I'm conducting technical interviews to fill a few .NET positions. Many of the people I interview really do know .NET pretty well, but I find at least 90% of embellish their skillset anywhere between "a little" and "quite drastically". Sometimes they fabricate skills relevant to the position they're applying for, sometimes they not.
Most of the people I interview, even the most egregious liars, are not scam artists. They just want to stand out among the crowd, so they drop a few buzzwords on their resume like "JBoss", "LINQ", "web services", "Django" or whatever just to pad their skillset and stay competitive.
(You might wonder if a person lies about those skills, whether they are just bluffing their way through a technical interview. My interviews involve a lot of hands-on coding and problem-solving -- people who attempt to bluff will bomb the hands-on coding portion in the first 3 minutes.)

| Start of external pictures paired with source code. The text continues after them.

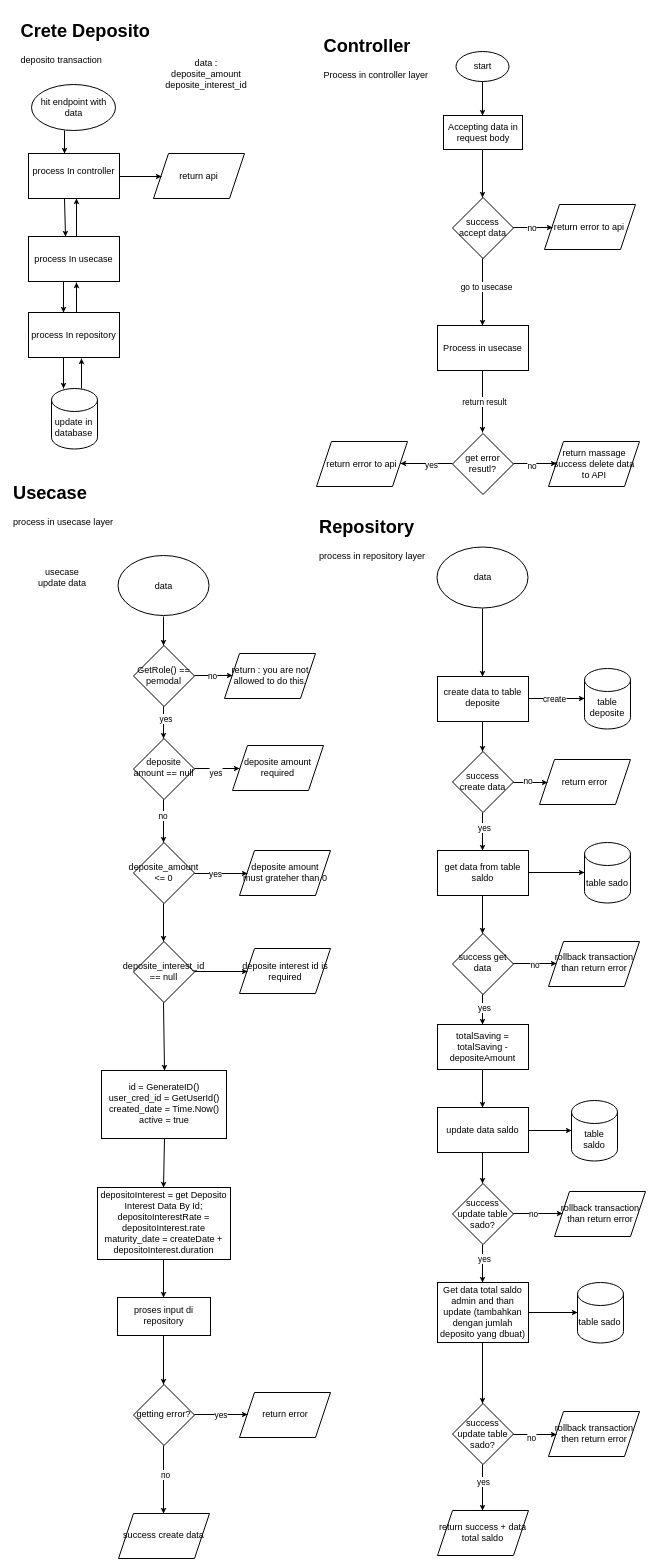
<!DOCTYPE html>
<html lang="en">
<head>
<meta charset="utf-8">
<title>Crete Deposito flowchart</title>
<style>
:root { --ink: #000; --paper: #fff; }
* { box-sizing: border-box; margin: 0; padding: 0; }
html, body { width: 655px; height: 1568px; overflow: hidden; background: var(--paper); }
body { position: relative; color: var(--ink); font: 9.1px/11px "Liberation Sans", Helvetica, sans-serif; }
.shapes { position: absolute; left: 0; top: 0; }
.shapes > g { fill: var(--paper); stroke: var(--ink); stroke-width: 1; }
.shapes .edges { fill: none; }
.edges path { marker-end: url(#arrow); }
header { position: absolute; left: calc(var(--x) * 1px); top: calc(var(--y) * 1px); display: flex; flex-direction: column; gap: 13px; white-space: nowrap; }
h1, h2 { font-size: 18.2px; line-height: 22px; font-weight: bold; }
.node, .edge { position: absolute; left: calc(var(--x) * 1px); top: calc(var(--y) * 1px); transform: translate(-50%, -50%); width: max-content; text-align: center; white-space: nowrap; }
.edge { font-size: 8.3px; line-height: 10px; background: var(--paper); }
</style>
</head>
<body>
<svg class="shapes" width="655" height="1568" viewBox="0 0 655 1568" aria-hidden="true">
<defs>
<marker id="arrow" markerUnits="userSpaceOnUse" markerWidth="8" markerHeight="8" refX="6" refY="3" orient="auto"><path d="M0 0L6 3L0 6L1.5 3Z" fill="#000"/></marker>
<polygon id="decision" points="30.5,0 61,30.5 30.5,61 0,30.5"/>
<polygon id="output" points="15,0 91,0 76,45 0,45"/>
<rect id="process" width="91" height="45"/>
<g id="store"><path d="M0 11.5A23 11.5 0 0 1 46 11.5V49A23 11.5 0 0 1 0 49Z"/><path d="M0 11.5A23 11.5 0 0 0 46 11.5"/></g>
</defs>

<g class="overview" transform="translate(.5 .5)">
<ellipse cx="73" cy="107" rx="42" ry="23"/>
<use href="#process" x="28" y="153"/><use href="#output" x="153" y="153"/>
<use href="#process" x="28" y="236"/><use href="#process" x="28" y="312"/>
<use href="#store" x="51" y="388"/>
<g class="edges">
<path d="M64 130V153"/><path d="M119 176H161"/><path d="M64 198L65 236"/><path d="M76 236V198"/>
<path d="M63 281V312"/><path d="M76 312V282"/><path d="M63 357V388"/><path d="M81 388V358"/>
</g>
</g>

<g class="controller" transform="translate(.5 .5)">
<ellipse cx="482" cy="66" rx="26.5" ry="15"/>
<rect x="443" y="115" width="79" height="34"/>
<use href="#decision" x="452" y="197"/><use href="#output" x="544" y="204"/>
<use href="#process" x="437" y="325"/><use href="#decision" x="452" y="433"/>
<use href="#output" x="316" y="441"/><use href="#output" x="548" y="441"/>
<g class="edges">
<path d="M482 81V115"/><path d="M482 149V197"/><path d="M513 227H552"/><path d="M482 258V325"/>
<path d="M482 370V432"/><path d="M452 463H400"/><path d="M513 463H556"/>
</g>
</g>

<g class="usecase" transform="translate(.5 .5)">
<ellipse cx="163" cy="585" rx="45.5" ry="30"/>
<use href="#decision" x="133" y="645"/><use href="#output" x="224" y="653"/>
<use href="#decision" x="133" y="738"/><use href="#output" x="232" y="745"/>
<use href="#decision" x="133" y="842"/><use href="#output" x="239" y="850"/>
<use href="#decision" x="133" y="941"/><use href="#output" x="239" y="948"/>
<rect x="101" y="1070" width="125" height="68"/>
<rect x="97" y="1187" width="133" height="72"/>
<rect x="117" y="1297" width="93" height="38"/>
<use href="#decision" x="133" y="1384"/><use href="#output" x="239" y="1392"/>
<use href="#output" x="118" y="1513"/>
<g class="edges">
<path d="M163 616V645"/><path d="M194 675H232"/><path d="M163 706V738"/><path d="M194 768H239"/>
<path d="M163 799V842"/><path d="M194 873H247"/><path d="M163 903V941"/><path d="M194 971H247"/>
<path d="M163 1002L164 1070"/><path d="M164 1138L163 1187"/><path d="M163 1259V1297"/><path d="M163 1335V1384"/>
<path d="M194 1414H247"/><path d="M163 1445V1513"/>
</g>
</g>

<g class="repository" transform="translate(.5 .5)">
<ellipse cx="482" cy="577" rx="45.5" ry="30.5"/>
<use href="#process" x="437" y="676"/><use href="#store" x="584" y="668"/>
<use href="#decision" x="452" y="751"/><use href="#output" x="539" y="759"/>
<use href="#process" x="437" y="850"/><use href="#store" x="584" y="842"/>
<use href="#decision" x="452" y="933"/><use href="#output" x="548" y="941"/>
<use href="#process" x="437" y="1024"/><use href="#process" x="437" y="1107"/>
<use href="#store" x="571" y="1100"/>
<use href="#decision" x="452" y="1183"/><use href="#output" x="554" y="1191"/>
<rect x="437" y="1282" width="91" height="60"/><use href="#store" x="577" y="1282"/>
<use href="#decision" x="452" y="1403"/><use href="#output" x="548" y="1411"/>
<use href="#output" x="437" y="1510"/>
<g class="edges">
<path d="M482 608V676"/><path d="M528 698H584"/><path d="M482 721V751"/><path d="M513 782H547"/>
<path d="M482 812V850"/><path d="M528 872H584"/><path d="M482 895V933"/><path d="M513 963H556"/>
<path d="M482 994V1024"/><path d="M482 1069V1107"/><path d="M528 1130H571"/><path d="M482 1152V1183"/>
<path d="M513 1213H562"/><path d="M482 1244V1282"/><path d="M528 1312H577"/><path d="M482 1342V1403"/>
<path d="M513 1434H556"/><path d="M482 1464V1510"/>
</g>
</g>
</svg>

<section aria-label="Crete Deposito">
<header style="--x:20.5;--y:20"><h1>Crete Deposito</h1><p>deposito transaction</p></header>
<p class="node" style="--x:206;--y:74">data :<br>deposite_amount<br>deposite_interest_id</p>
<p class="node" style="--x:73.5;--y:108">hit endpoint with<br>data</p>
<p class="node" style="--x:73.5;--y:171">process In controller</p>
<p class="node" style="--x:198.5;--y:176">return api</p>
<p class="node" style="--x:73.5;--y:259">process In usecase</p>
<p class="node" style="--x:73.5;--y:335">process In repository</p>
<p class="node" style="--x:73.5;--y:428">update in<br>database</p>
</section>

<section aria-label="Controller">
<header style="--x:323.5;--y:35"><h2>Controller</h2><p>Process in controller layer</p></header>
<p class="node" style="--x:482.5;--y:66">start</p>
<p class="node" style="--x:483;--y:133">Accepting data in<br>request body</p>
<p class="node" style="--x:482.5;--y:228">success<br>accept data</p>
<p class="edge" style="--x:532;--y:228">no</p>
<p class="node" style="--x:589;--y:227">return error to api</p>
<p class="edge" style="--x:486.5;--y:287">go to usecase</p>
<p class="node" style="--x:482.5;--y:348">Process in usecase</p>
<p class="edge" style="--x:484.5;--y:402">return result</p>
<p class="node" style="--x:482.5;--y:464">get error<br>resutl?</p>
<p class="edge" style="--x:431.5;--y:465">yes</p>
<p class="node" style="--x:361.5;--y:464">return error to api</p>
<p class="edge" style="--x:532;--y:466">no</p>
<p class="node" style="--x:594;--y:464">return massage<br>success delete data<br>to API</p>
</section>

<section aria-label="Usecase">
<header style="--x:13;--y:482"><h2>Usecase</h2><p>process in usecase layer</p></header>
<p class="node" style="--x:62;--y:578">usecase<br>update data</p>
<p class="node" style="--x:163.5;--y:586">data</p>
<p class="node" style="--x:163.5;--y:676">GetRole() ==<br>pemodal</p>
<p class="edge" style="--x:212.5;--y:676">no</p>
<p class="node" style="--x:270;--y:676">return : you are not<br>allowed to do this.</p>
<p class="edge" style="--x:166;--y:719">yes</p>
<p class="node" style="--x:163.5;--y:768">deposite<br>amount == null</p>
<p class="edge" style="--x:216;--y:773">yes</p>
<p class="node" style="--x:277.5;--y:768">deposite amount<br>required</p>
<p class="edge" style="--x:163;--y:816">no</p>
<p class="node" style="--x:163.5;--y:873">deposite_amount<br>&lt;= 0</p>
<p class="edge" style="--x:215.5;--y:874">yes</p>
<p class="node" style="--x:285;--y:873">deposite amount<br>must grateher than 0</p>
<p class="node" style="--x:163.5;--y:972">deposite_interest_id<br>== null</p>
<p class="node" style="--x:285;--y:972">deposite interest id is<br>required</p>
<p class="node" style="--x:164;--y:1104">id = GenerateID()<br>user_cred_id = GetUserId()<br>created_date = Time.Now()<br>active = true</p>
<p class="node" style="--x:163.5;--y:1223">depositoInterest = get Deposito<br>Interest Data By Id;<br>depositoInterestRate =<br>depositoInterest.rate<br>maturity_date = createDate +<br>depositoInterest.duration</p>
<p class="node" style="--x:163.5;--y:1316">proses input di<br>repository</p>
<p class="node" style="--x:163.5;--y:1414">getting error?</p>
<p class="edge" style="--x:221;--y:1415">yes</p>
<p class="node" style="--x:285;--y:1414">return error</p>
<p class="edge" style="--x:165.5;--y:1475">no</p>
<p class="node" style="--x:163.5;--y:1535">success create data</p>
</section>

<section aria-label="Repository">
<header style="--x:319;--y:516"><h2>Repository</h2><p>process in repository layer</p></header>
<p class="node" style="--x:482.5;--y:577">data</p>
<p class="node" style="--x:482.5;--y:698">create data to table<br>deposite</p>
<p class="edge" style="--x:554.5;--y:699">create</p>
<p class="node" style="--x:607;--y:708">table<br>deposite</p>
<p class="node" style="--x:482.5;--y:782">success<br>create data</p>
<p class="edge" style="--x:528;--y:781">no</p>
<p class="node" style="--x:584.5;--y:782">return error</p>
<p class="edge" style="--x:484.5;--y:828">yes</p>
<p class="node" style="--x:482.5;--y:873">get data from table<br>saldo</p>
<p class="node" style="--x:607;--y:883">table sado</p>
<p class="node" style="--x:482.5;--y:963">success get<br>data</p>
<p class="edge" style="--x:535;--y:965">no</p>
<p class="node" style="--x:594;--y:963">rollback transaction<br>than return error</p>
<p class="edge" style="--x:484.5;--y:1008">yes</p>
<p class="node" style="--x:482.5;--y:1047">totalSaving =<br>totalSaving -<br>depositeAmount</p>
<p class="node" style="--x:482.5;--y:1130">update data saldo</p>
<p class="node" style="--x:594;--y:1140">table<br>saldo</p>
<p class="node" style="--x:482.5;--y:1214">success<br>update table<br>sado?</p>
<p class="edge" style="--x:533.5;--y:1214">no</p>
<p class="node" style="--x:600;--y:1214">rollback transaction<br>than return error</p>
<p class="edge" style="--x:484.5;--y:1259">yes</p>
<p class="node" style="--x:482.5;--y:1312">Get data total saldo<br>admin and than<br>update (tambahkan<br>dengan jumlah<br>deposito yang dbuat)</p>
<p class="node" style="--x:599.5;--y:1322">table sado</p>
<p class="node" style="--x:482.5;--y:1434">success<br>update table<br>sado?</p>
<p class="edge" style="--x:531.5;--y:1438">no</p>
<p class="node" style="--x:594;--y:1434">rollback transaction<br>then return error</p>
<p class="edge" style="--x:483.5;--y:1482">yes</p>
<p class="node" style="--x:482.5;--y:1533">return success + data<br>total saldo</p>
</section>
</body>
</html>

These are two open-ended questions, but it would really help me out when I make my recommendations to the hiring managers:
1) Regarding interviewing etiquette, should I attempt to determine whether a person really possesses all of the skills they claim to have? Can I do this without making the candidate feel uncomfortable?
2) Regarding the final decision, should I recommend candidates who are genuinely qualified for the positions they're applying for, even if they've fabricated portions of their skillset?